Madar will see the Yale game this Saturday, but the chances are that next year, he'll be out on the road again every Saturday taking notes. And the chances are that the pattern will be the same.

For instance, here's how Madar scouted Dartmouth against Penn last October 2. Around 10 o'clock on the Friday before the game, he drove from his Brookline home to the Indoor Athletic Building (where the Columbia game rally had taken place a few hours earlier) and then took the subway to South Station. Before boarding the midnight sleeper, he bought several newspapers, "to get a preliminary idea of the game and pick up some of the atmosphere." Previously he had studied all available movies of the Dartmouth team in action, and had gone over scouting reports on the Big Green for the past couple of years.

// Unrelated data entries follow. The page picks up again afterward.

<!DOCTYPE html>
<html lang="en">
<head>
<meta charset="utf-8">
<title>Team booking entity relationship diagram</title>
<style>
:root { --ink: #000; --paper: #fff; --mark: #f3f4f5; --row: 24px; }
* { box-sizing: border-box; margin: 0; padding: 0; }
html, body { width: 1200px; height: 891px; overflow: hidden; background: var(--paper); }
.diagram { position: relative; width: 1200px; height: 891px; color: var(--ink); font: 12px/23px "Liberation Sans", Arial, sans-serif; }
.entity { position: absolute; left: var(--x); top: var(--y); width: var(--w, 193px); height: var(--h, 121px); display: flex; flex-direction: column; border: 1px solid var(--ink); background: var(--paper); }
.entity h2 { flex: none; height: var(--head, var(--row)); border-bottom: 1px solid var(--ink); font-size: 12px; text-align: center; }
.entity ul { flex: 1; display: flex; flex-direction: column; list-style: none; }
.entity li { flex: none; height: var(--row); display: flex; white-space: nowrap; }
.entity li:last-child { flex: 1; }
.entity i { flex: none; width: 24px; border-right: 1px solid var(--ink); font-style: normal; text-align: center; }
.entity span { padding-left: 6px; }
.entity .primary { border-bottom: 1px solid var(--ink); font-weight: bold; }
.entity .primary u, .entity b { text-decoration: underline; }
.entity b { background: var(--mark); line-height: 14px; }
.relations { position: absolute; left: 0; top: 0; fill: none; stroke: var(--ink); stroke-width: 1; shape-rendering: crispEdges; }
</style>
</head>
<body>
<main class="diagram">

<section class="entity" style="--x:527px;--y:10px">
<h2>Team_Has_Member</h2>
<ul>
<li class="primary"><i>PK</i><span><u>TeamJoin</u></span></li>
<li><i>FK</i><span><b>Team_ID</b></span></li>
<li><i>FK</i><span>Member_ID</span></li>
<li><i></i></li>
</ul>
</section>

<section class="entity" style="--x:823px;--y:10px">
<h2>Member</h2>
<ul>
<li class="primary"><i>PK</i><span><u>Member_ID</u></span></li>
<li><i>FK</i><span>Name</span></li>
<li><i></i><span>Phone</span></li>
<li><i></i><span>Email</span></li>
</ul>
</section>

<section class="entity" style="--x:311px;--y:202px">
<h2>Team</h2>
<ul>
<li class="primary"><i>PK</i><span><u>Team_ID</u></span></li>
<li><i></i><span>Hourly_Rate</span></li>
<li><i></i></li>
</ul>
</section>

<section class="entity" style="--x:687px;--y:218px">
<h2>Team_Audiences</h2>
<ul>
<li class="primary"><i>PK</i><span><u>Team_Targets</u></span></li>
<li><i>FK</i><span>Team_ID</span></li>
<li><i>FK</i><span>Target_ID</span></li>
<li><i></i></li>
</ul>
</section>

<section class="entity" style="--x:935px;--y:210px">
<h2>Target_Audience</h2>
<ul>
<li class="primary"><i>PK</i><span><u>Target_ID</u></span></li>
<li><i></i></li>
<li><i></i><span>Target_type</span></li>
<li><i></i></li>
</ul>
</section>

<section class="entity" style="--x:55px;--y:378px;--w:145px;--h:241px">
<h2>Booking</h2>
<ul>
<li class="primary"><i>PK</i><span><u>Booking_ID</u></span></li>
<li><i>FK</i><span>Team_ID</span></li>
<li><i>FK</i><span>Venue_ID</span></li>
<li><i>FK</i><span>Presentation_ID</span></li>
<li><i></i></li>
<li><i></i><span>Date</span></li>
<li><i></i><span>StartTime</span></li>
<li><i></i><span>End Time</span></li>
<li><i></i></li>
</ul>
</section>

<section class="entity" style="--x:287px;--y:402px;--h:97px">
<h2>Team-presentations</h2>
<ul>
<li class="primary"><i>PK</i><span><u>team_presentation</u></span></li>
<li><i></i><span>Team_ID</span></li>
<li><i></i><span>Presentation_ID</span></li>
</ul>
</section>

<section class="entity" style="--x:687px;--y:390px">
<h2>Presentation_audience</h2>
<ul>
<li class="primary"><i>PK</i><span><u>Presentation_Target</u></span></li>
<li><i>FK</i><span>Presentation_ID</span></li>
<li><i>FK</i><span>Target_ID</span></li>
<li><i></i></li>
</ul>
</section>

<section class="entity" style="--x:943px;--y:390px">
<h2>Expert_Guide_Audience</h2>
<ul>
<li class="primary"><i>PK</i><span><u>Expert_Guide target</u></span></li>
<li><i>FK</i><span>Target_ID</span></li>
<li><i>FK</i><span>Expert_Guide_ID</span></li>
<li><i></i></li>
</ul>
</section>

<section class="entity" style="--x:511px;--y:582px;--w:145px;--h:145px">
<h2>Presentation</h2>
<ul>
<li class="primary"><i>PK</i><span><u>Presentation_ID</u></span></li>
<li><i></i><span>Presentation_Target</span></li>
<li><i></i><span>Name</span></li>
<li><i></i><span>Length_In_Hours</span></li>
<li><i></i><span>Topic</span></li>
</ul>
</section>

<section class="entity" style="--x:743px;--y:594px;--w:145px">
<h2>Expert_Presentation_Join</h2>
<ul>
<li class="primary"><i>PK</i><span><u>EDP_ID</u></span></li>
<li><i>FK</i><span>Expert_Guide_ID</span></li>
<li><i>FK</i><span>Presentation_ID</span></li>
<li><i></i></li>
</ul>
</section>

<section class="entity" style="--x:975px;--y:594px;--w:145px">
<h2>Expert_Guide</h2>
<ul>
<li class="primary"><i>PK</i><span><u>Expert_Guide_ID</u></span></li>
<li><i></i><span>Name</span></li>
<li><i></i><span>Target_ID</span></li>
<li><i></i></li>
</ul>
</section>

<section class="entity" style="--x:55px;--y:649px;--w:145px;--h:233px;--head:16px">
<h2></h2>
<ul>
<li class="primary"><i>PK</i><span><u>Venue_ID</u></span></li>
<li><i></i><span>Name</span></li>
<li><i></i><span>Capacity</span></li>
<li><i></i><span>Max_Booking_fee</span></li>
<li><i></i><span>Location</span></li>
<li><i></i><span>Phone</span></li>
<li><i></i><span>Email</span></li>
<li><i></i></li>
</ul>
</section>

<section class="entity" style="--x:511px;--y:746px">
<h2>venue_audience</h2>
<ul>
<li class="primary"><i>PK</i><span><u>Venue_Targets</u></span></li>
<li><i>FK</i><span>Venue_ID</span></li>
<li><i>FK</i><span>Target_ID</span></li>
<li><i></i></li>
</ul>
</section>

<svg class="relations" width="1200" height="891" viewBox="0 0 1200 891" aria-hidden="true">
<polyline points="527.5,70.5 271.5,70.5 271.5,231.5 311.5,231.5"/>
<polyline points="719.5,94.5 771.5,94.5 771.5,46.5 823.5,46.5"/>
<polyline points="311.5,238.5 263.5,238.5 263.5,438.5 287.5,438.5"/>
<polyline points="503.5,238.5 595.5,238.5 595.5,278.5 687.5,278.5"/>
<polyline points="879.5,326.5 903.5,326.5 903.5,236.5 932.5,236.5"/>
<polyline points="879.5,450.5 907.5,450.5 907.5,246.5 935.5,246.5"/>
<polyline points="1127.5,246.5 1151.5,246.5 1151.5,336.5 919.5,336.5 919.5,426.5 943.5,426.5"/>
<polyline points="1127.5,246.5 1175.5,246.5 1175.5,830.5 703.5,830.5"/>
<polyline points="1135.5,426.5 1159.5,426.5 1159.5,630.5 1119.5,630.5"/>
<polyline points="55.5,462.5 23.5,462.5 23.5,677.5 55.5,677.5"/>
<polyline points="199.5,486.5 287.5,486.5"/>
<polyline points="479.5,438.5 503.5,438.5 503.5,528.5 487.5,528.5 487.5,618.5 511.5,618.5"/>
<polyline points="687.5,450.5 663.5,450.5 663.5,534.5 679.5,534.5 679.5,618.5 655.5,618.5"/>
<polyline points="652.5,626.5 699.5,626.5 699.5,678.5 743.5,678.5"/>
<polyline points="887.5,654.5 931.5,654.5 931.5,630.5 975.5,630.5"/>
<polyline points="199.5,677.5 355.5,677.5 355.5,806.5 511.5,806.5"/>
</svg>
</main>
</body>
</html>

The "Owl" reached Philly at 8 a.m. Saturday morning and Madar went directly to his hotel, where he bought two local papers to read while eating breakfast. After picking up more "atmosphere" from the pre-game football stories, and checking over what he was supposed to pay particular attention to that afternoon, he enjoyed a nap ("I can never get much sleep on a Pullman.")

After lunch, he ambled out to Franklin Field, taking his seat in the press box (a location already arranged for by H.A.A. Business Manager Carroll Getchell) along with scouts from every other college Penn or Dartmouth was to play in 1948.

While the announcer was reading off the starting lineups, Madar checked his scouting equipment, which would put the most meticulous undergraduate notetaker to shame: three red pencils, three blue pencils, a program listing personnel, statistics sheets to be filled out as the game progressed, and a pair of binnaculars.

Down on the field, the bands were finishing their pre-game numbers, but Madar wasn't listening. He was jotting down the things he wanted to look for: Who does the passing? Do they trap or double-team? Which side do they hit most? Do their ends rush or drop back? "When you're scouting," Madar explains, "you look at a game from the cold, business-like angle, not from the spectator's viewpoint."

"Weak Punt Defense"